I have to admit I had some reservations going into Tom Keneally’s Two Old Men Dying, not least one which is kind of acknowledged by Keneally himself in his Authors Notes: “…given the many brilliant Aboriginal writers presently at work, it would be gross fraternal impoliteness for a white fellow to horn in on Aboriginal tales.” To be honest, this stuck with me through the entire read, and while Keneally says he hopes he is forgiven “for writing about 42,000-year-old Australian ancestors” because they “speak of all our human ancestries, black or white” I couldn’t help but feel that if I was going to read about an historical culture in a way that felt quite non-fictiony I would rather be learning about a real history of actual people and from an own voices writer (one that comes to mind since it is high on my to be read list at the moment would be Bruce Pascoe’s Dark Emu.)
From the publisher’s website:
Learned Man is the child of humankind as we know it; of those who are thought to have travelled from the Rift Valley in Africa and to ancient Australia. Shelby Apple is an acclaimed documentary-maker. After making films about Learned Man’s discovery, in Vietnam and back home in the Northern Territory, Shelby turns his sights on Eritrea. He thinks this embattled society might represent a new cognitive leap, one that will reconcile our tenderness and our savagery, our reason and our emotions.
Shelby sees the world through the lens of his camera; Learned Man through the lens of his responsibility under law. Both men are well aware that their landscape comes to them from elders and ancestors. They are each willing to die and, in a sense, kill for their secret crafts. Two Old Men Dying is an exquisite exploration of community and country, love and mortality.
I found this book quite hard to get into, and to get through. There wasn’t a strong narrative through the book, rather we read anecdotes through which we get to know each of the old men. I think this lack of a strong storyline is one of the things that made this feel a bit like reading non-fiction, although from about a third of the way into the book I felt like the anecdotes flowed better from one into the next. I haven’t read Tom Keneally before, but I’ve been led to understand that the use of complex/uncommon (fancy?) language is typical of his work, and I found this almost a bit self-indulgent. The book tells the stories of two protagonists living 42,000 years apart, but despite this difference I found the voices fairly similar – it was the context rather than the language that helped me keep track of who I was with at the time.
Language and style aside, there were some things I really liked about this book. I enjoyed they way that the two narratives started to come together towards the end.
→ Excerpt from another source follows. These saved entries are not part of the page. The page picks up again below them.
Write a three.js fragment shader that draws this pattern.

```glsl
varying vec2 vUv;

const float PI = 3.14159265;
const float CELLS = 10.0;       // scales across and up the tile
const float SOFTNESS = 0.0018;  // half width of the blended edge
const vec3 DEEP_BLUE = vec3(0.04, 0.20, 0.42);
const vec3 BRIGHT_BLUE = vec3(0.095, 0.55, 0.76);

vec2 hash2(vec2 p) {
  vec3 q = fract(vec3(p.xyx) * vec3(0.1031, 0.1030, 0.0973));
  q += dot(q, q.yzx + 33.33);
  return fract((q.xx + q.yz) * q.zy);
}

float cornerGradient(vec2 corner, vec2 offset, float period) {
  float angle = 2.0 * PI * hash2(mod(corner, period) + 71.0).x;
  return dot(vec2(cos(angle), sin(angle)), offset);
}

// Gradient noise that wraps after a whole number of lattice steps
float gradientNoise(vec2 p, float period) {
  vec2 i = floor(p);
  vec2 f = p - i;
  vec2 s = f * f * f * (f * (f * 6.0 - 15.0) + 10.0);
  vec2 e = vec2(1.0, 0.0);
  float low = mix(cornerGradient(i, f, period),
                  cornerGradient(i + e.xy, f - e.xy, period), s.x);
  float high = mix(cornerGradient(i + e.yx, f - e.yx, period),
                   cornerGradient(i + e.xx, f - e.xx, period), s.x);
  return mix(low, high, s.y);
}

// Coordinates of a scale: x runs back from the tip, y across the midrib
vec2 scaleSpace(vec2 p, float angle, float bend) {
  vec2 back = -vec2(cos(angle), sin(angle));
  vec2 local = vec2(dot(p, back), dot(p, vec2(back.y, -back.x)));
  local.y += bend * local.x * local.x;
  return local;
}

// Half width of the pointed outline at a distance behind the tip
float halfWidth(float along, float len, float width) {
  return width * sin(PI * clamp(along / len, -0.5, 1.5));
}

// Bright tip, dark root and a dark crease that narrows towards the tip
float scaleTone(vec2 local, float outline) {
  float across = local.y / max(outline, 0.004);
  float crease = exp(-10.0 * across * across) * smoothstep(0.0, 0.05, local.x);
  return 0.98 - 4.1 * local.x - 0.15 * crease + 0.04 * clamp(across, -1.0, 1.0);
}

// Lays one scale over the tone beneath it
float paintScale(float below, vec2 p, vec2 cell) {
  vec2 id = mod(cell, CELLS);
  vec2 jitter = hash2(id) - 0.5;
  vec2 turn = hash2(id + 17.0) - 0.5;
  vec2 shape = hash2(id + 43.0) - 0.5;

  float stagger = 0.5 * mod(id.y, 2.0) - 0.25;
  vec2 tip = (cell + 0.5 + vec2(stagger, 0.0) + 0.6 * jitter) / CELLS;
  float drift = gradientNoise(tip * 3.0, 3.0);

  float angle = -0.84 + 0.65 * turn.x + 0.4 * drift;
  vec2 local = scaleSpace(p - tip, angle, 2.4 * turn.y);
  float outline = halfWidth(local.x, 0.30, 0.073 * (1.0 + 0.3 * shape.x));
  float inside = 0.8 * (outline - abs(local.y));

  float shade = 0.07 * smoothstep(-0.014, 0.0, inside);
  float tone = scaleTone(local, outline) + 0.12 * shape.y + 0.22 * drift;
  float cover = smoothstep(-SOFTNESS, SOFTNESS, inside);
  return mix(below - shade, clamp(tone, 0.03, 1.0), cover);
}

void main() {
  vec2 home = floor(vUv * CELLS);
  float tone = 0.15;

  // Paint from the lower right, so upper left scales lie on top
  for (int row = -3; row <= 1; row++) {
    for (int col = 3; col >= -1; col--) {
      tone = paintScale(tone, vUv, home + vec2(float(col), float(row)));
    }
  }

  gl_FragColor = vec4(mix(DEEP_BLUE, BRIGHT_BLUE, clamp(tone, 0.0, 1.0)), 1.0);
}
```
I felt like some of the connections between the two men’s stories were quite clever.
Overall, this clearly wasn’t a favourite of mine, and based on this experience I’m not sure whether I would pick up another Tom Keneally book (although I would love to hear if anyone thinks there is something of his I absolutely must read!). I gave it 2 out of 5 stars and would recommend it mostly for readers who are already fans of Keneally’s. If you are looking for another ‘old man telling stories about his life’ book, I’d highly recommend Marilynne Robinson’s Gilead – I wouldn’t say the two books are exactly similar, but they do share that story telling by an old man aspect, and I really enjoyed Gilead.